By Martyn Herman
PARIS (Reuters) - Jelena Jankovic profited from the kind of mistake more befitting a crumbling park court than a grand slam quarter-final stage on Wednesday as she eventually wore down Yaroslava Shvedova at the French Open.
The Serbian fourth seed was struggling to put away unseeded Shvedova of Kazakhstan but chuckled with relief when her tall opponent lined up an easy smash, set herself, but swished at thin air instead of connecting with a ball that was begging to be walloped for a winner.
It was no laughing matter for the 22-year-old Shvedova as it allowed Jankovic to level the set at 4-4 before rolling through the following two games to win 7-5 6-4 and reach her third semi-final at Roland Garros.
"It was nerves and a little bit of wind," Shvedova, who switched nationality from Russia to Kazakhstan in 2008, told reporters.
"The ball blew and moved a move a little bit. I just missed it. It happens."
Jankovic, who strutted around a sunlit Court Suzanne Lenglen in her buttercup yellow dress, will have to play better in the last four against Australian Samantha Stosur who backed up her win over Justine Henin by knocking out top seed Serena Williams.
She dropped serve four times in the match and had to rely on her solid baseline play and superior claycourt movement to ensure that at least one of the women's top four seeds progressed to the semi-finals.
"I hope that I can have better luck and get through the semi-final, the 25-year-old Jankovic told reporters. "I will have a tough match but I'm looking forward to playing tomorrow.
"It will be a tough match. I have played (Stosur) this year but on a hard court. So this will be a different match. We're playing on clay. I'll just play my game and give my maximum."
Jankovic lost the opening two games against an opponent who had caused her problems in the past but she recovered well to take the opening set against a player contesting her first grand slam quarter-final.

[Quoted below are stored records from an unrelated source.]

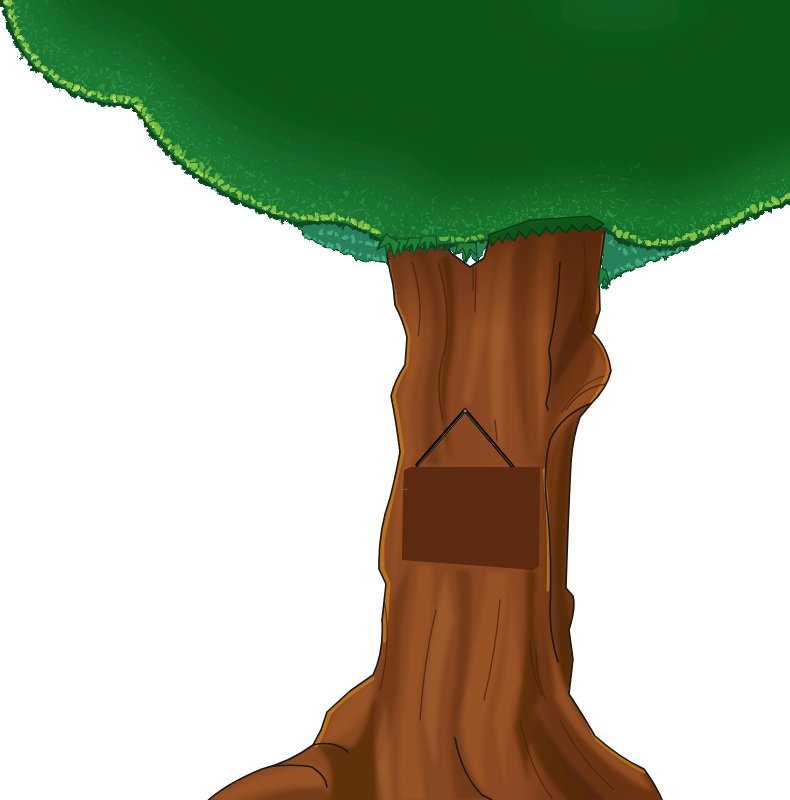
<!DOCTYPE html>
<html lang="en">
<head>
<meta charset="utf-8">
<title>Tree with hanging sign</title>
<style>
:root {
  --paper: #ffffff; --ink: #1a1712;
  --leaf-deep: #0f5419; --leaf-mid: #15692a; --leaf-bright: #1f8036; --leaf-edge: #0c4a22;
  --leaf-dot: #2f9a48; --leaf-glow: #7fc045; --leaf-tip: #b2d865; --leaf-back: #25805c; --leaf-back-dot: #4fb886;
  --bark: #834420; --bark-light: #9c5429; --bark-pale: #b06a39; --bark-dark: #66330f; --bark-deep: #4a220a; --bark-rim: #c57a1c;
  --sign: #5b2a10;
}
html, body { margin: 0; background: var(--paper); }
body { width: 790px; height: 800px; overflow: hidden; }
svg { display: block; }
.line { fill: none; stroke-linecap: round; stroke-linejoin: round; }
.ink { stroke: var(--ink); stroke-width: 1.6; }
.fine { stroke: var(--bark-deep); stroke-width: 1.3; opacity: .8; }
.rim { stroke: var(--bark-rim); stroke-width: 5; opacity: .8; }
.dark { fill: var(--bark-dark); opacity: .6; }
.deep { fill: var(--bark-deep); opacity: .65; }
.light { fill: var(--bark-light); opacity: .8; }
.pale { fill: var(--bark-pale); opacity: .45; }
.back { fill: var(--leaf-back); stroke: var(--leaf-edge); stroke-width: 1.5; }
.back-dots { stroke: var(--leaf-back-dot); stroke-width: 5; stroke-dasharray: 0 8; opacity: .75; }
.blade { fill: var(--leaf-bright); stroke: var(--leaf-edge); stroke-width: 1.2; stroke-linejoin: round; }
.blade-dark { fill: var(--leaf-deep); stroke: #08320f; }
</style>
</head>
<body>
<svg width="790" height="800" viewBox="0 0 790 800" role="img" aria-label="Large leafy tree with a blank wooden sign hanging on its trunk">
  <defs>
    <path id="leaf-edge" d="M2 -10 Q6 22 20 46 Q32 68 54 82 Q78 97 104 102 Q122 104 133 105 Q144 118 152 131 Q168 152 190 170 Q214 188 243 202 Q270 214 298 222 Q324 219 344 223 Q368 229 388 244 Q415 247 440 244 Q465 243 488 239 Q510 233 535 230 Q575 223 606 227 Q616 238 634 243 Q658 250 684 243 Q715 236 742 219 Q766 208 796 198"/>
    <path id="crown-shape" d="M2 -10 Q6 22 20 46 Q32 68 54 82 Q78 97 104 102 Q122 104 133 105 Q144 118 152 131 Q168 152 190 170 Q214 188 243 202 Q270 214 298 222 Q324 219 344 223 Q368 229 388 244 Q415 247 440 244 Q465 243 488 239 Q510 233 535 230 Q575 223 606 227 Q616 238 634 243 Q658 250 684 243 Q715 236 742 219 Q766 208 796 198 V-10Z"/>
    <path id="trunk-shape" d="M385 236 L388 262 L393 285 L395 305 Q403 320 407 337 L405 365 Q395 380 391 396 Q396 420 400 452 Q396 475 390 498 Q378 532 379 569 L386 584 L382 620 Q384 652 373 675 L350 691 L327 712 L321 730 L313 745 Q290 762 262 769 Q225 784 204 804 H664 Q656 785 644 769 Q620 758 595 736 Q581 712 569 694 L573 659 L569 630 Q576 608 573 596 L566 588 Q568 520 571 462 Q573 436 580 417 L591 404 Q607 388 611 371 Q608 348 593 333 L600 310 L599 275 L606 224 L490 236 L484 258 L470 267 L452 254 L440 238Z"/>
    <clipPath id="trunk-clip"><use href="#trunk-shape"/></clipPath>
    <clipPath id="crown-clip"><use href="#crown-shape"/></clipPath>
    <linearGradient id="bark-fill" x1="375" x2="610" y1="0" y2="0" gradientUnits="userSpaceOnUse">
      <stop offset="0" stop-color="#8a4a22"/><stop offset=".3" stop-color="#874722"/>
      <stop offset=".6" stop-color="#8e4922"/><stop offset=".75" stop-color="#743a18"/><stop offset="1" stop-color="#6c3412"/>
    </linearGradient>
    <linearGradient id="crown-shadow" x1="0" x2="0" y1="225" y2="330" gradientUnits="userSpaceOnUse">
      <stop offset="0" stop-color="#4a220a" stop-opacity=".65"/><stop offset="1" stop-color="#4a220a" stop-opacity="0"/>
    </linearGradient>
    <filter id="haze" x="-100" y="-100" width="1000" height="600" filterUnits="userSpaceOnUse"><feGaussianBlur stdDeviation="22"/></filter>
    <filter id="soft" x="180" y="200" width="520" height="620" filterUnits="userSpaceOnUse"><feGaussianBlur stdDeviation="2"/></filter>
    <filter id="leafy" x="-40" y="-40" width="870" height="380" filterUnits="userSpaceOnUse">
      <feTurbulence type="fractalNoise" baseFrequency=".13" numOctaves="2" seed="4" result="n"/>
      <feDisplacementMap in="SourceGraphic" in2="n" scale="9" xChannelSelector="R" yChannelSelector="G"/>
    </filter>
    <filter id="scatter" x="-40" y="-80" width="870" height="400" filterUnits="userSpaceOnUse">
      <feTurbulence type="fractalNoise" baseFrequency=".09" numOctaves="2" seed="9" result="n"/>
      <feDisplacementMap in="SourceGraphic" in2="n" scale="38" xChannelSelector="R" yChannelSelector="G"/>
    </filter>
    <path id="tuft" d="M0 0 L-5 13 L3 6 L5 17 L9 6 L15 13 L14 0Z"/>
  </defs>

  <rect width="790" height="800" fill="var(--paper)"/>

  <g id="back-foliage" filter="url(#leafy)">
    <path class="back" d="M294 218 L304 236 Q318 247 336 249 Q350 259 366 261 L392 264 V225Z"/>
    <path class="line back-dots" d="M308 236 Q324 245 340 247 Q356 256 386 259"/>
    <path class="line back-dots" d="M322 232 Q350 238 382 246" opacity=".5"/>
    <path class="back" d="M600 222 L604 290 L611 279 Q626 274 642 264 Q668 260 690 246 L692 236Z"/>
    <path class="line back-dots" d="M608 274 Q628 268 642 259 Q664 256 684 246"/>
    <path class="line back-dots" d="M612 244 Q620 254 640 252"/>
    <path class="back" d="M436 236 L454 254 L462 252 L466 262 L471 254 L476 262 L492 240Z"/>
  </g>

  <g id="trunk">
    <use href="#trunk-shape" fill="url(#bark-fill)"/>
    <g clip-path="url(#trunk-clip)">
      <g id="bark-shading" filter="url(#soft)">
        <path class="light" d="M405 250 Q425 300 420 360 Q404 400 414 450 Q400 520 392 600 Q394 560 396 500 Q408 450 398 400 Q416 350 405 310Z"/>
        <path class="dark" d="M425 250 Q446 300 444 345 Q430 400 440 465 H428 Q418 410 432 350 Q438 300 416 250Z"/>
        <path class="deep" d="M450 255 Q461 320 449 370 Q442 410 452 460 Q436 420 442 368 Q452 320 442 258Z"/>
        <path class="light" d="M478 265 Q476 330 462 400 L470 405 Q486 340 496 250Z"/>
        <path class="pale" d="M500 250 Q486 330 492 420 L503 460 Q500 340 514 245Z"/>
        <path class="dark" d="M515 240 Q508 320 518 400 L530 460 Q522 330 534 236Z"/>
        <path class="light" d="M540 235 Q532 320 536 380 L540 460 L546 400 Q548 300 556 232Z"/>
        <path class="dark" d="M556 230 Q572 270 554 340 Q548 370 550 410 L568 386 Q588 350 578 320 Q590 270 592 225Z"/>
        <path class="deep" d="M586 260 Q582 300 566 330 Q556 360 552 392 Q570 360 590 335 L592 300Z"/>
        <path class="light" d="M594 340 Q600 370 578 392 Q552 415 550 460 Q556 430 580 410 Q606 390 609 368Z"/>
        <path class="deep" d="M574 414 Q556 450 555 540 Q554 620 560 672 L569 694 L574 640 L564 588 Q565 500 570 456Z"/>
        <path class="dark" d="M560 420 Q546 460 549 530 Q548 620 560 670 L552 480Z"/>
        <path class="dark" d="M412 562 Q400 620 398 690 Q390 740 378 765 L372 700 Q388 660 392 600Z"/>
        <path class="light" d="M418 565 Q410 640 404 700 Q396 760 400 800 H425 Q412 720 426 650 Q436 600 432 565Z"/>
        <path class="pale" d="M446 570 Q424 650 424 720 L436 770 Q436 680 454 620Z"/>
        <path class="dark" d="M456 570 Q464 620 452 700 Q446 740 456 800 H490 Q462 770 458 730 Q474 650 470 570Z"/>
        <path class="light" d="M488 572 Q474 650 462 710 Q462 760 486 795 Q476 740 492 690 Q506 630 508 572Z"/>
        <path class="deep" d="M526 572 Q530 650 514 730 L528 780 Q528 720 542 690 Q532 630 536 572Z"/>
        <path class="light" d="M510 574 Q512 650 494 720 L506 790 Q502 730 520 680Z"/>
        <path class="dark" d="M540 580 Q546 680 580 728 Q610 770 645 800 H590 Q550 750 538 700Z"/>
        <path class="light" d="M546 600 Q552 690 596 738 Q620 760 642 772 L652 792 Q590 760 556 700Z"/>
        <path class="deep" d="M536 710 Q560 760 610 804 H570 Q540 770 530 740Z"/>
        <path class="light" d="M372 678 Q342 700 328 728 L320 744 Q348 742 372 700Z"/>
        <path class="deep" d="M372 700 Q364 740 350 748 Q336 742 316 746 Q340 764 328 804 H384 Q372 750 376 700Z"/>
        <path class="light" d="M212 798 Q260 772 312 764 Q332 774 320 786 Q260 785 230 802Z"/>
        <path class="dark" d="M250 802 Q290 786 322 788 L340 804Z"/>
        <path class="pale" d="M376 745 L386 700 L392 804 H378Z"/>
      </g>
      <g class="line">
        <path class="rim" d="M388 262 L396 305 Q404 320 408 337 L406 365 Q397 380 393 396 Q398 420 402 452 Q391 498 382 540 L382 569 L388 584 L384 640"/>
        <path class="rim" d="M372 678 Q342 698 329 713 L323 730 L316 745"/>
        <path class="rim" d="M604 236 L598 312 M595 336 Q609 350 609 371 Q604 388 591 404" stroke-width="3"/>
        <path class="rim" d="M544 470 Q550 520 548 590" style="stroke-width:3"/>
        <path class="rim" d="M571 692 Q582 712 596 739 Q622 761 644 772" style="stroke-width:3"/>
      </g>
      <path d="M380 220 H610 V330 H380Z" fill="url(#crown-shadow)"/>
      <g class="line fine">
        <path d="M438 262 Q452 310 445 350 Q434 380 443 420"/>
        <path d="M473 267 V290 M476 268 L475 312"/>
        <path d="M412 262 Q424 300 418 336"/>
        <path d="M584 240 Q588 290 580 320 L592 333"/>
        <path d="M606 384 Q580 388 566 410 M604 376 Q578 384 562 412"/>
        <path d="M495 420 L497 440 M530 640 Q530 670 542 696 M536 650 Q536 680 546 700"/>
        <path d="M384 600 Q392 640 380 690 M500 600 Q496 650 484 700 M436 610 Q424 660 420 720"/>
        <path d="M560 720 Q580 760 614 790 M520 720 Q530 770 552 798"/>
      </g>
      <g class="line ink">
        <path d="M560 262 Q558 310 549 350 Q554 375 546 404 L548 410"/>
        <path d="M592 403 Q562 414 550 440 Q542 470 548 515 Q552 560 550 615 Q551 640 558 662"/>
        <path d="M455 738 Q462 775 482 795 L492 800"/>
        <path d="M313 745 Q334 740 348 752 M270 766 Q300 764 312 767 Q326 776 327 787"/>
      </g>
    </g>
    <use href="#trunk-shape" class="line ink"/>
  </g>

  <g id="crown">
    <g filter="url(#leafy)">
      <use href="#crown-shape" fill="var(--leaf-deep)"/>
      <use href="#leaf-edge" class="line" stroke="var(--leaf-edge)" stroke-width="9" stroke-dasharray="0 7"/>
    </g>
    <g clip-path="url(#crown-clip)">
      <g class="line" filter="url(#haze)">
        <path d="M-10 -20 Q20 60 110 80 Q170 140 240 178 Q310 208 385 218" stroke="var(--leaf-mid)" stroke-width="110"/>
        <path d="M0 -10 Q20 70 130 95 Q170 160 290 214 L375 230" stroke="var(--leaf-bright)" stroke-width="44"/>
        <path d="M430 236 Q500 222 610 216 Q650 234 700 222 L810 175" stroke="var(--leaf-bright)" stroke-width="44"/>
        <path d="M560 -4 Q620 18 680 -4" stroke="var(--leaf-mid)" stroke-width="26"/>
      </g>
      <g class="line" filter="url(#scatter)" stroke="var(--leaf-dot)">
        <use href="#leaf-edge" transform="translate(8 -12)" stroke-width="5" stroke-dasharray="0 9" opacity=".75"/>
        <use href="#leaf-edge" transform="translate(14 -23)" stroke-width="4.5" stroke-dasharray="0 11" opacity=".55"/>
        <use href="#leaf-edge" transform="translate(20 -34)" stroke-width="4" stroke-dasharray="0 14" opacity=".4"/>
        <use href="#leaf-edge" transform="translate(27 -46)" stroke-width="4" stroke-dasharray="0 19" opacity=".28"/>
        <use href="#leaf-edge" transform="translate(36 -60)" stroke-width="3" stroke-dasharray="0 27" opacity=".2"/>
      </g>
    </g>
    <g class="line" filter="url(#leafy)">
      <g stroke="var(--leaf-glow)" stroke-width="6" stroke-dasharray="0 7.5">
        <path d="M8 -4 Q14 28 27 48 Q40 68 60 79 Q84 92 108 97 L136 100 Q150 120 160 133 Q176 154 198 170 Q222 186 250 199 Q276 212 300 218 Q326 215 348 219 Q366 225 380 234"/>
        <path d="M614 228 Q620 236 638 240 Q660 246 684 238 Q714 230 740 215 Q766 203 796 194"/>
        <path d="M444 239 Q466 241 486 235" opacity=".8"/>
      </g>
      <g stroke="var(--leaf-tip)" stroke-width="4" stroke-dasharray="0 13">
        <path d="M6 2 Q14 30 26 50 Q40 70 62 81 Q84 94 110 99 L134 102 Q150 124 162 139 Q178 158 200 174"/>
        <path d="M240 197 Q276 213 300 219 Q326 216 348 220 L378 234" opacity=".7"/>
        <path d="M650 242 Q690 240 738 216 L790 196" opacity=".7"/>
      </g>
      <path d="M140 100 Q156 126 174 144 Q194 163 220 178" stroke="var(--leaf-glow)" stroke-width="5" stroke-dasharray="0 10" opacity=".7"/>
    </g>
    <g id="hanging-leaves" class="blade">
      <use href="#tuft" x="382" y="237"/>
      <use href="#tuft" x="395" y="239"/>
      <use href="#tuft" x="409" y="238"/>
      <use href="#tuft" x="422" y="236"/>
      <path d="M386 234 L378 249 L390 243 L394 258 L400 243Z"/>
      <path d="M458 243 L455 255 L463 248 L467 260 L470 249 L477 256 L476 243Z"/>
      <path d="M600 268 L598 288 L604 278 L610 285 L606 270Z"/>
      <g class="blade blade-dark">
        <path d="M488 235 L492 246 L499 237 L502 243 L508 233 L514 241 L519 231 L526 239 L531 229 L540 236 L546 227 L552 235 L558 226 L566 233 L572 225 L580 232 L586 224 L594 231 L604 224 L590 216 L530 220Z"/>
      </g>
    </g>
  </g>

  <g id="hanging-sign">
    <path class="line" d="M417 465 L465 410 L513 467" stroke="#0c0a08" stroke-width="3.5"/>
    <path class="line" d="M418 465 L465 411 L512 466" stroke="#6d6862" stroke-width=".8"/>
    <circle cx="465" cy="411" r="2" fill="#8f8984" stroke="#0c0a08"/>
    <path d="M404 470 L411 467 H540 L539 566 L532 571 L522 569 L402 560 L403 491Z" fill="var(--sign)"/>
    <path class="line" d="M402 490 L407 489" stroke="var(--bark-light)" stroke-width="1.2"/>
  </g>
</svg>
</body>
</html>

The opening four games of the second set went against serve before Jankovic finally held at 2-2. She dropped serve again at 3-3, however, before Shvedova's shocking miss seemed to break her spirit.
(Reporting by Martyn Herman; Editing by Martyn Herman)